The empty suitcase.
May 25, 2012 § 7 Comments
A museum writer, Paul Rosenthal, had put years into the explanatory text that went with each exhibit.
We began our visit intent on reading, but were quickly overtaken. Vacant rooms still seemed to reverberate with footfalls and quiet conversation, a Babel of many languages. Daunted by fatigue and doubt, held upright by the stories they’d heard of this new country, potential immigrants waited in patient lines to be processed into America.
Like many Americans we had a personal stake in this place. My Swedish grandfather, Carl Axel, was the eldest of four boys who accompanied their mother to America. Their names are on the roles of Ellis Island: Helen, Carl, Earnest, Theodore and Emil.
Nearby is the infirmary where they waited to be graded for quality. A chalk X on the back of a shirt branded an applicant as not healthy enough to become an American.

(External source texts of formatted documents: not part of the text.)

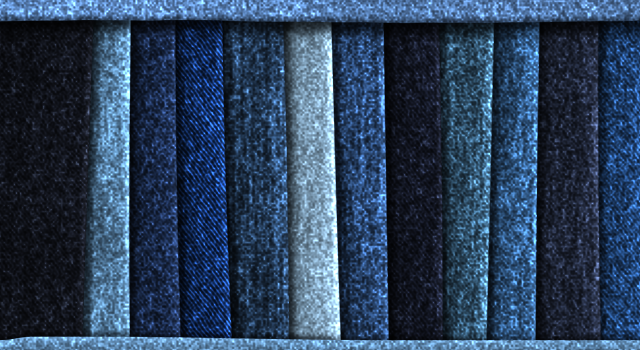
Write a Shadertoy shader that draws this texture.

```glsl
// Twelve folded denim panels standing side by side between two horizontal rolls.
// Each panel overlaps its right neighbour; folds are shaded by edge distance,
// and the cloth is value noise stretched into threads plus a diagonal twill.

#define GRAIN_FREQ 310.0     // fine weave cells across the canvas
#define STREAK_FREQ 230.0    // vertical threads across the canvas
#define TWILL_FREQ 145.0     // diagonal ribs across the canvas
#define GRAIN_GAIN 1.9       // weave contrast, in stops
#define FOLD_SHADOW 0.022    // width of the shadow cast on the next panel
#define FOLD_ROLL 0.012      // width of the lit right edge
#define TOP_ROLL 0.938       // lower side of the top roll
#define BOTTOM_ROLL 0.034    // mean upper side of the bottom roll

const int PANELS = 12;

// Panel borders from left to right: x at the top, x at the bottom
const vec2 BORDERS[13] = vec2[13](
    vec2(-0.10, -0.10), vec2(0.147, 0.128), vec2(0.205, 0.203),
    vec2(0.274, 0.283), vec2(0.347, 0.363), vec2(0.442, 0.452),
    vec2(0.517, 0.533), vec2(0.599, 0.608), vec2(0.685, 0.692),
    vec2(0.773, 0.760), vec2(0.844, 0.837), vec2(0.935, 0.939),
    vec2(1.10, 1.10));

// Dye of each panel
const vec3 DYES[12] = vec3[12](
    vec3(0.065, 0.075, 0.105), vec3(0.35, 0.52, 0.67), vec3(0.10, 0.16, 0.28),
    vec3(0.07, 0.17, 0.36), vec3(0.14, 0.23, 0.34), vec3(0.54, 0.68, 0.79),
    vec3(0.16, 0.27, 0.43), vec3(0.075, 0.09, 0.14), vec3(0.21, 0.35, 0.46),
    vec3(0.20, 0.36, 0.54), vec3(0.115, 0.14, 0.205), vec3(0.14, 0.29, 0.50));

// Cloth of each panel: twill strength, vertical streak strength
const vec2 CLOTHS[12] = vec2[12](
    vec2(0.25, 0.5), vec2(0.1, 0.9), vec2(0.2, 0.4), vec2(0.75, 0.2),
    vec2(0.1, 1.3), vec2(0.1, 0.6), vec2(0.1, 1.0), vec2(0.3, 0.5),
    vec2(0.2, 0.9), vec2(0.15, 0.8), vec2(0.15, 0.8), vec2(0.3, 0.4));

float hash(vec2 p) {
    vec3 q = fract(vec3(p.xyx) * 0.1031);
    q += dot(q, q.yzx + 33.33);
    return fract((q.x + q.y) * q.z);
}

// Value noise, centred on zero
float noise(vec2 p) {
    vec2 i = floor(p), f = fract(p);
    f = f * f * (3.0 - 2.0 * f);
    float low = mix(hash(i), hash(i + vec2(1, 0)), f.x);
    float high = mix(hash(i + vec2(0, 1)), hash(i + vec2(1, 1)), f.x);
    return mix(low, high, f.y) - 0.5;
}

// Dyed cloth with weave, threads, ribs and worn patches
vec3 denim(vec2 p, vec3 dye, vec2 cloth, float seed) {
    vec2 q = p + seed * 3.7;
    float grain = noise(q * GRAIN_FREQ) + 0.5 * noise(q * GRAIN_FREQ * vec2(0.6, 0.4));
    float streak = noise(q * vec2(STREAK_FREQ, 16.0)) + 0.7 * noise(q * vec2(70.0, 4.0));
    float wear = noise(q * vec2(14.0, 7.0));
    float rib = sin(6.2832 * (TWILL_FREQ * (p.x + 0.75 * p.y) + 0.5 * noise(q * 60.0)));
    float stops = GRAIN_GAIN * grain + cloth.y * streak + cloth.x * rib + 0.4 * wear;
    stops *= mix(1.0, 0.5, smoothstep(0.2, 0.7, dye.g));
    float fleck = smoothstep(0.3, 0.75, grain);
    return dye * exp2(stops) + fleck * vec3(0.07, 0.085, 0.10);
}

// Slightly bowed border of panel i at depth t below the top
float border(int i, float t) {
    float bow = 0.005 * (hash(vec2(i, 5)) - 0.5);
    return mix(BORDERS[i].x, BORDERS[i].y, t) + bow * sin(3.1416 * t);
}

vec3 panel(int i, vec2 p, float left, float right) {
    float u = clamp((p.x - left) / (right - left), 0.0, 1.0);
    float fromLeft = p.x - left, fromRight = right - p.x;
    vec3 col = denim(p, DYES[i], CLOTHS[i], float(i) + 1.0);
    float light = mix(0.82, 1.15, u * u);
    light *= mix(0.25, 1.0, smoothstep(-0.002, FOLD_SHADOW, fromLeft));
    // Lit fold with a thin dark rim
    float roll = 1.0 - smoothstep(0.0, FOLD_ROLL, fromRight);
    light *= 1.0 + 0.4 * roll;
    light *= mix(0.7, 1.0, smoothstep(0.0, 0.0025, fromRight));
    return col * light + 0.025 * roll;
}

void mainImage(out vec4 fragColor, in vec2 fragCoord) {
    vec2 uv = fragCoord / iResolution.xy;
    vec2 p = fragCoord / iResolution.x;
    float px = 0.75 / iResolution.x, py = 0.75 / iResolution.y;
    float depth = 1.0 - uv.y;

    // Panels, right to left so each covers its neighbour
    vec3 col = vec3(0.0);
    for (int i = PANELS - 1; i >= 0; i--) {
        float left = border(i, depth), right = border(i + 1, depth);
        if (p.x < left - 2.0 * px || p.x > right + 2.0 * px) continue;
        col = mix(col, panel(i, p, left, right), smoothstep(-px, px, right - p.x));
    }

    // Rolls and the shadows they cast
    float topEdge = TOP_ROLL + 0.004 * sin(uv.x * 7.0) + 0.003 * noise(vec2(uv.x * 30.0, 2.0));
    float lowEdge = BOTTOM_ROLL + 0.010 * (1.0 - smoothstep(0.15, 0.6, uv.x))
                  - 0.010 * (1.0 - smoothstep(0.0, 0.05, uv.x)) - 0.006;
    float below = topEdge - uv.y, above = uv.y - lowEdge;
    col *= mix(0.22, 1.0, smoothstep(0.0, 0.065, below));
    col *= mix(0.45, 1.0, smoothstep(0.0, 0.025, above));

    vec3 topCloth = denim(p, vec3(0.33, 0.48, 0.68), vec2(0.1, 0.1), 21.0);
    topCloth *= mix(0.55, 1.1, smoothstep(0.0, 0.022, -below)) * mix(1.1, 0.9, uv.x);
    vec3 lowCloth = denim(p, vec3(0.38, 0.55, 0.71), vec2(0.1, 0.1), 34.0);
    lowCloth *= mix(1.2, 0.9, smoothstep(0.0, 0.03, -above));
    col = mix(col, topCloth, smoothstep(-py, py, -below));
    col = mix(col, lowCloth, smoothstep(-py, py, -above));

    fragColor = vec4(clamp(col, 0.0, 1.0), 1.0);
}
```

Though the lines of aspiring new citizens were long gone on the brilliantly sunny day of our visit, on display, heaped floor to ceiling, were some of the suitcases they once carried.
As my brother-in-law’s writing made clear, these suitcases rarely had much in them; a second shirt a pair of socks.
Some contained nothing at all. No one wanted to advertise that they were taking on a new life empty-handed.
What was carried in those seemingly empty suitcases was pride.
We live in an era of conspicuous ownership, often measuring ourselves and each other by the value of what we have. We sometimes complain of having too much. Do we own our stuff, or does our stuff own us? Even we know our pride in what we own is hollow.
But when your sole possession is pride, it is a possession worth having.
My Italian grandfather, who entered America through Castle Rock, another New York port of entry, wore it like a tailor-made suit. No matter how little the family had, no matter how hard-bitten their daily lives he assured his wife and two children, “We are better than this.”
Pride could not be eaten or keep out the cold, and yet the Bontempis lived on it.
Their belief in what they knew themselves to be manifested itself over time as my grandfather excelled as an inventor, as his children grew up, went to college and pursued successful careers.
Maybe if we emptied our own over-burdened suitcases we would find that one last thing at the bottom. Absent everything we own, we might discover a legitimate pride in who we are, and who we have the potential to become.
Note: This was written as an example of a personal essay for a memoir workshop I just taught. Each of us chose a lofty verb and responded to it based on life experience. My verb was pride. In the abstract I would have said I disapproved of that verb, but as I wrote my grandfathers weighed in. The value of writing a personal essay is often the surprise of discovering that, when filtered through a life, the abstract and the genuinely felt diverge.
Please take the time to click on the Fogelin family’s immigration document. You can read every word.